It’s natural to admire Fuzzy Thurston, the affable athlete. A key member of the Green Bay Packer’s vaunted sweep, the iconic left guard remains a face of the Green Bay franchise, referenced regularly by football coaches at every level for the fearless way he threw a block.
He earned six championship rings, one in 1958 as a member of the Baltimore Colts and five during the Packers’ Glory Years.
As he enters his ninth decade, though, Fuzzy evokes the kind of respect that transcends athleticism and it’s time to honor Fuzzy Thurston, the man.
His coach Vince Lombardi famously said, “The greatest accomplishment is not in never falling, but in rising every time you fall.”
By that measure, Fuzzy’s accomplishments continue to mount.
In 1980, cancer took his vocal chords, but not his voice and he continued his gregarious greetings through an electrolayrynx.
He bounced back from two hip replacements and colon cancer. A 30-year battle over a disputed tax bill led to the IRS seizing his Super Bowl II ring.
Most devastating of all, Fuzzy lost his beloved wife Sue last year.
Still, he came to Lambeau last week for the Packers’ Alumni Weekend with open arms and a familiar smile. As he has done consistently for more than 50 years, Fuzzy offered warm greetings and giant bear hugs.
For a decade, the Green Bay Packers lived under the bright lights of Title Town, representing a small city and the achievability of big dreams in their NFL mandated matching blazers and their increasing collection of championship rings. We appreciate the opportunities, as they head into their twilight years, to salute this group of men who earned their titles on the football field and the enduring respect of a grateful fan base in the many years since.
This is Fuzzy and my sister Kathy, two of the most resilient people I know.
My mom and I enjoyed a Fuzzy hug as well.
Two of the greatest guards in the NFL built one of its greatest friendships. This is Fuzzy Thurston and Jerry Kramer in a familiar pose, with their arms wrapped around each other.
Between the two of them, Marv Fleming and Fuzzy Thurston earned six Super Bowl titles and five NFL championships for a total of 11 rings.
Fuzzy loves a crowd and this weekend, like it has for more than 50 years, the Lambeau crowd loved him.
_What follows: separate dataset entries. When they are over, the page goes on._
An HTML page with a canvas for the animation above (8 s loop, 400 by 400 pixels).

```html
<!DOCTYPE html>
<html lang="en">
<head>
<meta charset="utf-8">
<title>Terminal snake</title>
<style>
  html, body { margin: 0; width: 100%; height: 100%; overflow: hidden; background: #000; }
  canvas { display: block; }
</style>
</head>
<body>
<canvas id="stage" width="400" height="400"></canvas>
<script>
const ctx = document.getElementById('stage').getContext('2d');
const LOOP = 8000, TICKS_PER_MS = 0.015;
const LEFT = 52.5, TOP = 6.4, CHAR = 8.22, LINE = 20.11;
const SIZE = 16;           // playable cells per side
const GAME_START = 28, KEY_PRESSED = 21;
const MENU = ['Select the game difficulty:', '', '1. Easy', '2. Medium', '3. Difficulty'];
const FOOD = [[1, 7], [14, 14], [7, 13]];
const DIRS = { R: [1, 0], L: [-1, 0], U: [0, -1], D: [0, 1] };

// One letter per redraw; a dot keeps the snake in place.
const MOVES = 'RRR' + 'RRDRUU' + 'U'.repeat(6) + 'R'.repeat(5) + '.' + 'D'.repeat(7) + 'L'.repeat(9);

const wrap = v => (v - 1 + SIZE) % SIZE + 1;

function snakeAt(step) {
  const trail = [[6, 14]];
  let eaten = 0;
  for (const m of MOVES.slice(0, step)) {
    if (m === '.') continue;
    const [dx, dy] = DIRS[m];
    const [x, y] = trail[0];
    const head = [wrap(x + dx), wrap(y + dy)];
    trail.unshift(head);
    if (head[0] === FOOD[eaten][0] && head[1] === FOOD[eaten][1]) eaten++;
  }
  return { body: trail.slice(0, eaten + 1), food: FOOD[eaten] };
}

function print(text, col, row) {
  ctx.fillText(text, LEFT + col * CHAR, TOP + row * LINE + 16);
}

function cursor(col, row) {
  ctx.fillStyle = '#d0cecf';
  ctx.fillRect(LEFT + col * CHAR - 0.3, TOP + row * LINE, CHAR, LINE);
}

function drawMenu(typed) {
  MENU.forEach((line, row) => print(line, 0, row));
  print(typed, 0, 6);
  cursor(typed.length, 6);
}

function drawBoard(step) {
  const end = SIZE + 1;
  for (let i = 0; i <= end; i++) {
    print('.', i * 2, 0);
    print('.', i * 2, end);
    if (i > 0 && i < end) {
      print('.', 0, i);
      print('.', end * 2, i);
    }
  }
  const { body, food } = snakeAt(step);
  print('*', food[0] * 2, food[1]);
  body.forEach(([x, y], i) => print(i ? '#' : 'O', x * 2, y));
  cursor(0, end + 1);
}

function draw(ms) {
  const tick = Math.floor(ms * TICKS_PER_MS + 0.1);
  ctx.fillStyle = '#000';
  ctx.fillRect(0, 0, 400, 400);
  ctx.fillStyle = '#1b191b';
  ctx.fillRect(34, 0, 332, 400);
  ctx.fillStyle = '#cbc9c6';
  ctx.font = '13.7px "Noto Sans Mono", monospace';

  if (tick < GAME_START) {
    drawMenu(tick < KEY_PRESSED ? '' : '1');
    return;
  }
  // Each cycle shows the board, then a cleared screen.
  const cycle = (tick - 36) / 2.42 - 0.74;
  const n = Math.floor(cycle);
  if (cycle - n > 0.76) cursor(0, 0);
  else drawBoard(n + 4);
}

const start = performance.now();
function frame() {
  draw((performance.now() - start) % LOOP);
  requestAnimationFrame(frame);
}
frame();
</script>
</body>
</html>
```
This picture reminds me of the Garth Brooks song, “Our lives are better left to chance, I could have missed the pain but I would have missed the dance.” Even today, Fuzzy would never miss the chance to dance.